Location: Children's Nutrition Research CenterTitle: Gluconeogenesis during endurance exercise in cyclists habituated to a long-term low carbohydrate high fat diet
|WEBSTER, CHRISTOPHER - University Of Cape Town|
|NOAKES, TIMOTHY - University Of Cape Town|
|CHACKO, SHAJI - Children'S Nutrition Research Center (CNRC)|
|SWART, JEROEN - University Of Cape Town|
|KOHN, TERTIUS - University Of Cape Town|
|SMITH, JAMES - University Of Cape Town|
Submitted to: Journal of Physiology
Publication Type: Peer Reviewed Journal
Publication Acceptance Date: 2/23/2016
Publication Date: 2/26/2016
Citation: Webster, C.C., Noakes, T.D., Chacko, S.K., Swart, J., Kohn, T.A., Smith, J.A. 2016. Gluconeogenesis during endurance exercise in cyclists habituated to a long-term low carbohydrate high fat diet. Journal of Physiology. doi:10.1113/JP271934.

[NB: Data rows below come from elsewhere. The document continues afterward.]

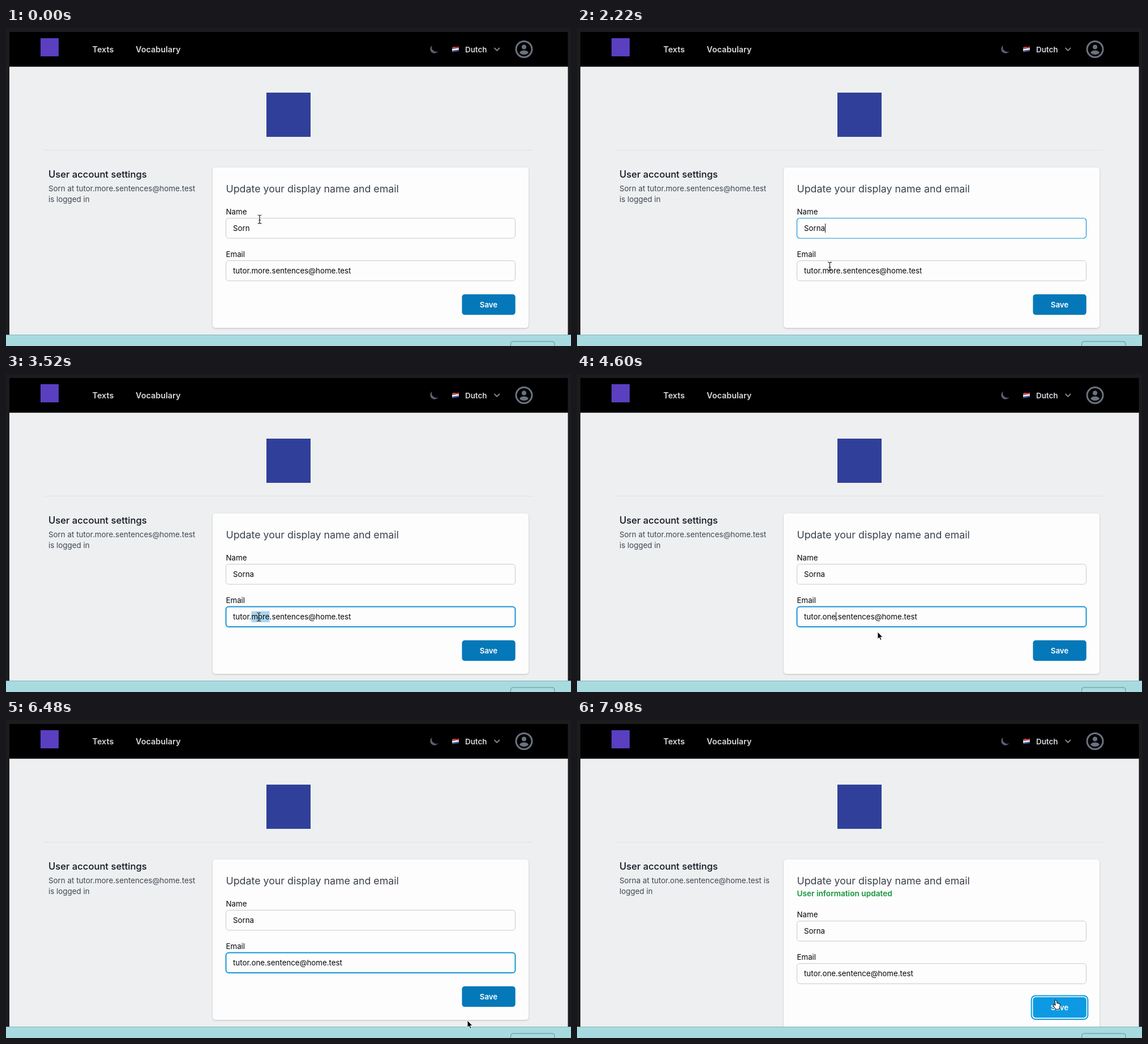
Write an HTML page that moves like this. It is 998 px wide and 561 px high and loops after 8000 ms.

```html
<!DOCTYPE html>
<html lang="en">
<head>
<meta charset="utf-8">
<title>Account settings</title>
<style>
  html, body { margin: 0; width: 100%; height: 100%; overflow: hidden; background: #edeff0; }
  svg { display: block; width: 998px; height: 561px; }
  text { font: 400 13.3px Inter, "Open Sans", sans-serif; fill: #06080c; white-space: pre; }
  .nav { font-size: 14.4px; font-weight: 600; fill: #d6d9de; }
  .lang { font-size: 13.4px; font-weight: 600; fill: #d6d9de; }
  .title { font-size: 16.6px; font-weight: 500; fill: #10151f; }
  .head { font-size: 17.8px; fill: #3a414c; }
  .para { font-size: 13.4px; fill: #3f4752; }
  .done { font-size: 13.65px; font-weight: 600; fill: #15963a; }
  .save { font-weight: 600; fill: #fff; text-anchor: middle; }
  .field { fill: #fdfdfd; stroke: #c6c9cf; }
  .shadow { filter: drop-shadow(0 1px 1.5px #0003); }
</style>
</head>
<body>
<svg viewBox="0 0 998 561">
  <rect width="998" height="561" fill="#1c1c1f"/>
  <rect x="6" y="68" width="986.500" height="474" fill="#edeff0"/>
  <rect x="6" y="7" width="986.500" height="61.300"/>

  <!-- top bar -->
  <rect x="61" y="18" width="32" height="32" fill="#5a3fc0"/>
  <text class="nav" x="152.500" y="43">Texts</text>
  <text class="nav" x="229" y="43">Vocabulary</text>
  <path d="M753 30.500a7.600 7.600 0 1 0 10.500 10.200a7.600 7.600 0 0 1-10.500-10.200z" fill="#596173"/>
  <path d="M788 34q3-1.500 6-.8t6-.7v3q-3 0-6 .8t-6 .7z" fill="#c8424a"/>
  <path d="M788 37q3 0 6-.7t6-.8v3q-3 0-6 .8t-6 .7z" fill="#f2f2f4"/>
  <path d="M788 40q3 0 6-.7t6-.8v2.500q-3 0-6 .8t-6 .7z" fill="#3657a5"/>
  <text class="lang" x="811" y="42.500">Dutch</text>
  <path d="M863 35.500l4.200 4.200 4.200-4.200" fill="none" stroke="#7d8491" stroke-width="2" stroke-linecap="round" stroke-linejoin="round"/>
  <g fill="#6b7280">
    <circle cx="915" cy="37.500" r="14" fill="none" stroke="#6b7280" stroke-width="3"/>
    <circle cx="915" cy="33.500" r="4"/>
    <path d="M907 43.500q2-4 8-4t8 4q-3 3.500-8 3.500t-8-3.500z"/>
  </g>

  <!-- page -->
  <rect x="460" y="114" width="78" height="78" fill="#30409a"/>
  <path d="M68 215.500H930" stroke="#dfe1e2"/>
  <text class="title" x="75" y="263.500">User account settings</text>
  <text class="para" x="75" y="288" id="who"></text>
  <text class="para" x="75" y="307" id="logged"></text>

  <rect id="card" class="shadow" x="365" y="246" width="558" height="283" rx="5" fill="#fdfdfd"/>
  <text class="head" x="388.500" y="289.500">Update your display name and email</text>
  <text class="done" x="388.500" y="311" id="done">User information updated</text>
  <g id="form">
    <text x="388.500" y="329">Name</text>
    <rect class="field" id="nameBox" x="388.500" y="335.500" width="511" height="35.500" rx="5"/>
    <text x="401" y="358" id="name"></text>
    <text x="388.500" y="404">Email</text>
    <rect class="field" id="emailBox" x="388.500" y="410.500" width="511" height="35.500" rx="5"/>
    <rect id="mark" y="418.500" height="19.500" fill="#a9d6ee"/>
    <text x="401" y="433" id="email"></text>
    <rect id="caret" width="1" height="16" fill="#111"/>
    <rect id="ring" x="802.700" y="467.300" width="99.600" height="41.400" rx="7" fill="#fff" stroke="#0d98dc" stroke-width="2"/>
    <rect id="save" x="805.400" y="469.800" width="94.300" height="36.300" rx="5"/>
    <text class="save" x="852.500" y="493">Save</text>
  </g>

  <!-- bottom strip -->
  <rect y="541" width="998" height="20" fill="#a8dbe0"/>
  <path d="M0 541.500H998" stroke="#83b3b9"/>
  <rect x="891.500" y="553" width="77.500" height="30" rx="4" fill="none" stroke="#628d93"/>

  <g id="pointer">
    <path id="beam" d="M-3.500-7.500q3 0 3.500 1.500q.5-1.500 3.500-1.500M0-6V6M-3.500 7.500q3 0 3.500-1.500q.5 1.500 3.500 1.500M-2 1.500H2" fill="none" stroke="#222" stroke-width="1.200"/>
    <path id="arrow" d="M0 0V12.500L2.900 9.900 4.900 14.500 7 13.600 5 9.200H9z" stroke="#fff" stroke-width=".9"/>
    <path id="hand" d="M-2-2q1.500-2 3 0l1 5 1-.8 1.500.6.7.5 1.500.5.8 1.400-.7 5-1.300 3H-.5L-4.800 7q-1.500-2.200.4-2.200L-1 6.300z" fill="#fff" stroke="#111" stroke-width="1.100" stroke-linejoin="round"/>
  </g>
</svg>
<script>
const $ = id => document.getElementById(id);
const LOOP = 8000, BLINK = 560, SHIFT = 19.2;
const SUBMIT = 7200, UPDATED = 7420;
const host = "@home.test";

// start time, focused field, name, local part of the email, caret index, selection start
const states = [
  [0, "", "Sorn", "tutor.more.sentences"],
  [1280, "name", "Sorn", "tutor.more.sentences", 4],
  [1760, "name", "Sorna", "tutor.more.sentences", 5],
  [2780, "email", "Sorna", "tutor.more.sentences", 8],
  [2960, "email", "Sorna", "tutor.more.sentences", 10, 6],
  [3720, "email", "Sorna", "tutor.o.sentences", 7],
  [3880, "email", "Sorna", "tutor.on.sentences", 8],
  [4060, "email", "Sorna", "tutor.one.sentences", 9],
  [5020, "email", "Sorna", "tutor.one.sentences", 19],
  [5400, "email", "Sorna", "tutor.one.sentence", 18],
  [SUBMIT, "", "Sorna", "tutor.one.sentence"]
];

// time, x, y of the pointer
const path = [
  [0, 448, 337.5], [100, 448, 337.5], [700, 448, 350], [1960, 448, 350],
  [2240, 446.5, 421.5], [2600, 446.5, 428.5], [4200, 446.5, 428.5],
  [4560, 531, 455], [4660, 531, 455], [4960, 527, 430], [5740, 527, 430],
  [6440, 815, 530], [6520, 815, 530], [6900, 846, 497], [LOOP, 846, 497]
];
const hiddenSpans = [[1760, 1960], [3720, 4200], [5400, 5740]];

function pointerAt(t) {
  const i = path.findIndex(p => p[0] > t);
  const [t0, x0, y0] = path[i - 1], [t1, x1, y1] = path[i];
  const u = (t - t0) / (t1 - t0), k = u * u * (3 - 2 * u);
  return [x0 + (x1 - x0) * k, y0 + (y1 - y0) * k];
}

const show = (id, on) => $(id).setAttribute("visibility", on ? "visible" : "hidden");
const inside = (x, y, l, t, r, b) => x >= l && x <= r && y >= t && y <= b;
const offset = (id, n) => 401 + (n ? $(id).getSubStringLength(0, n) : 0);

function setFocus(id, on, width) {
  $(id).style.stroke = on ? "#1597d4" : "";
  $(id).style.strokeWidth = on ? width : 1;
}

function draw(t) {
  const [since, field, name, local, at, from] = states.findLast(s => s[0] <= t);
  const updated = t >= UPDATED, dy = updated ? SHIFT : 0;

  $("name").textContent = name;
  $("email").textContent = local + host;
  $("who").textContent = updated
    ? "Sorna at tutor.one.sentence" + host + " is"
    : "Sorn at tutor.more.sentences" + host;
  $("logged").textContent = updated ? "logged in" : "is logged in";
  show("done", updated);
  $("form").setAttribute("transform", `translate(0 ${dy})`);
  $("card").setAttribute("height", 283 + dy);
  setFocus("nameBox", field === "name", 1.2);
  setFocus("emailBox", field === "email", 2);

  const selected = from !== undefined;
  show("mark", selected);
  if (selected) {
    const x = offset("email", from);
    $("mark").setAttribute("x", x);
    $("mark").setAttribute("width", offset("email", at) - x);
  }
  const blinkOn = (t - since) % (2 * BLINK) < BLINK && t > since;
  show("caret", field && !selected && blinkOn);
  if (field) {
    $("caret").setAttribute("x", offset(field, at));
    $("caret").setAttribute("y", field === "name" ? 345 : 420);
  }

  const [x, y] = pointerAt(t);
  const onSave = inside(x, y, 805, 470 + dy, 900, 506 + dy);
  const onField = [335, 410].some(top => inside(x, y, 388, top + dy, 900, top + 36 + dy));
  const visible = !hiddenSpans.some(([a, b]) => t >= a && t < b);
  $("pointer").setAttribute("transform", `translate(${x} ${y})`);
  show("beam", visible && onField);
  show("hand", visible && onSave);
  show("arrow", visible && !onField && !onSave);
  show("ring", t >= SUBMIT);
  $("save").setAttribute("fill", onSave ? "#0d9ae3" : "#0578b9");
}

const start = performance.now();
function tick() {
  draw((performance.now() - start) % LOOP);
  requestAnimationFrame(tick);
}
tick();
</script>
</body>
</html>
```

Interpretive Summary: Glucose is a key energy source for the human body and is an important fuel for endurance exercise. It can be derived from ingested carbohydrates, from stored glycogen and from newly synthesized glucose in the liver. The objective of this research was to determine whether athletes that habitually follow a low carbohydrate/high fat diet would have higher rates of new glucose synthesis in the liver during exercise compared to those that follow a mixed macronutrient diet. This study demonstrated that cyclists on low carbohydrate/high fat diet had lower rates of total blood sugar production and blood sugar derived from glycogen stores compared to those on the mixed diet. Both groups had similar rates of new glucose synthesis in the liver. Our findings indicate that the cyclists on a low carbohydrate/high fat diet did not compensate for reduced dietary carbohydrate intake by increasing glucose synthesis in the liver during exercise but rather adapted by altering fat and carbohydrate utilization. This study shows that the carbohydrate content of the diet influences the amount of glucose derived from glycogen stores and adapts the energy source during exercise condition.
Technical Abstract: Endogenous glucose production (EGP) occurs via hepatic glycogenolysis (GLY) and gluconeogenesis (GNG) and plays an important role in maintaining euglycemia. Rates of GLY and GNG increase during exercise in athletes following a mixed macronutrient diet; however these processes have not been investigated in athletes following a low carbohydrate high fat (LCHF) diet. Therefore, we studied 7 well-trained male cyclists that were habituated to either a LCHF (7% carbohydrate, 72% fat, 21% protein) or mixed diet (51% carbohydrate, 33% fat, 16% protein) for longer than 8 months. After an overnight fast, participants performed a 2-hour laboratory ride at 72% of maximal oxygen consumption. Glucose kinetics were measured at rest and during the final 30 min of exercise by infusion of [6,6-2H2]-glucose and the ingestion of 2H2O tracers. Rates of EGP and GLY both at rest and during exercise were significantly lower in the LCHF group than the mixed diet group (Exercise EGP: LCHF, 6.0 +/- 0.9; Mixed, 7.8 +/- 1.1 mg/kg/min, P < 0.01. Exercise GLY: LCHF, 3.2 +/- 0.7; Mixed, 5.3 +/- 0.9 mg/kg/min, P < 0.01). Conversely, no difference was detected in rates of GNG between groups at rest or during exercise (Exercise: LCHF, 2.8 +/- 0.4; Mixed, 2.5 +/- 0.3 mg/kg/min, P = 0.15). We conclude that athletes on a LCHF diet do not compensate for reduced glucose availability via higher rates of glucose synthesis compared to athletes on a mixed diet. Instead, GNG remains relatively stable while glucose oxidation and GLY are influenced by dietary factors.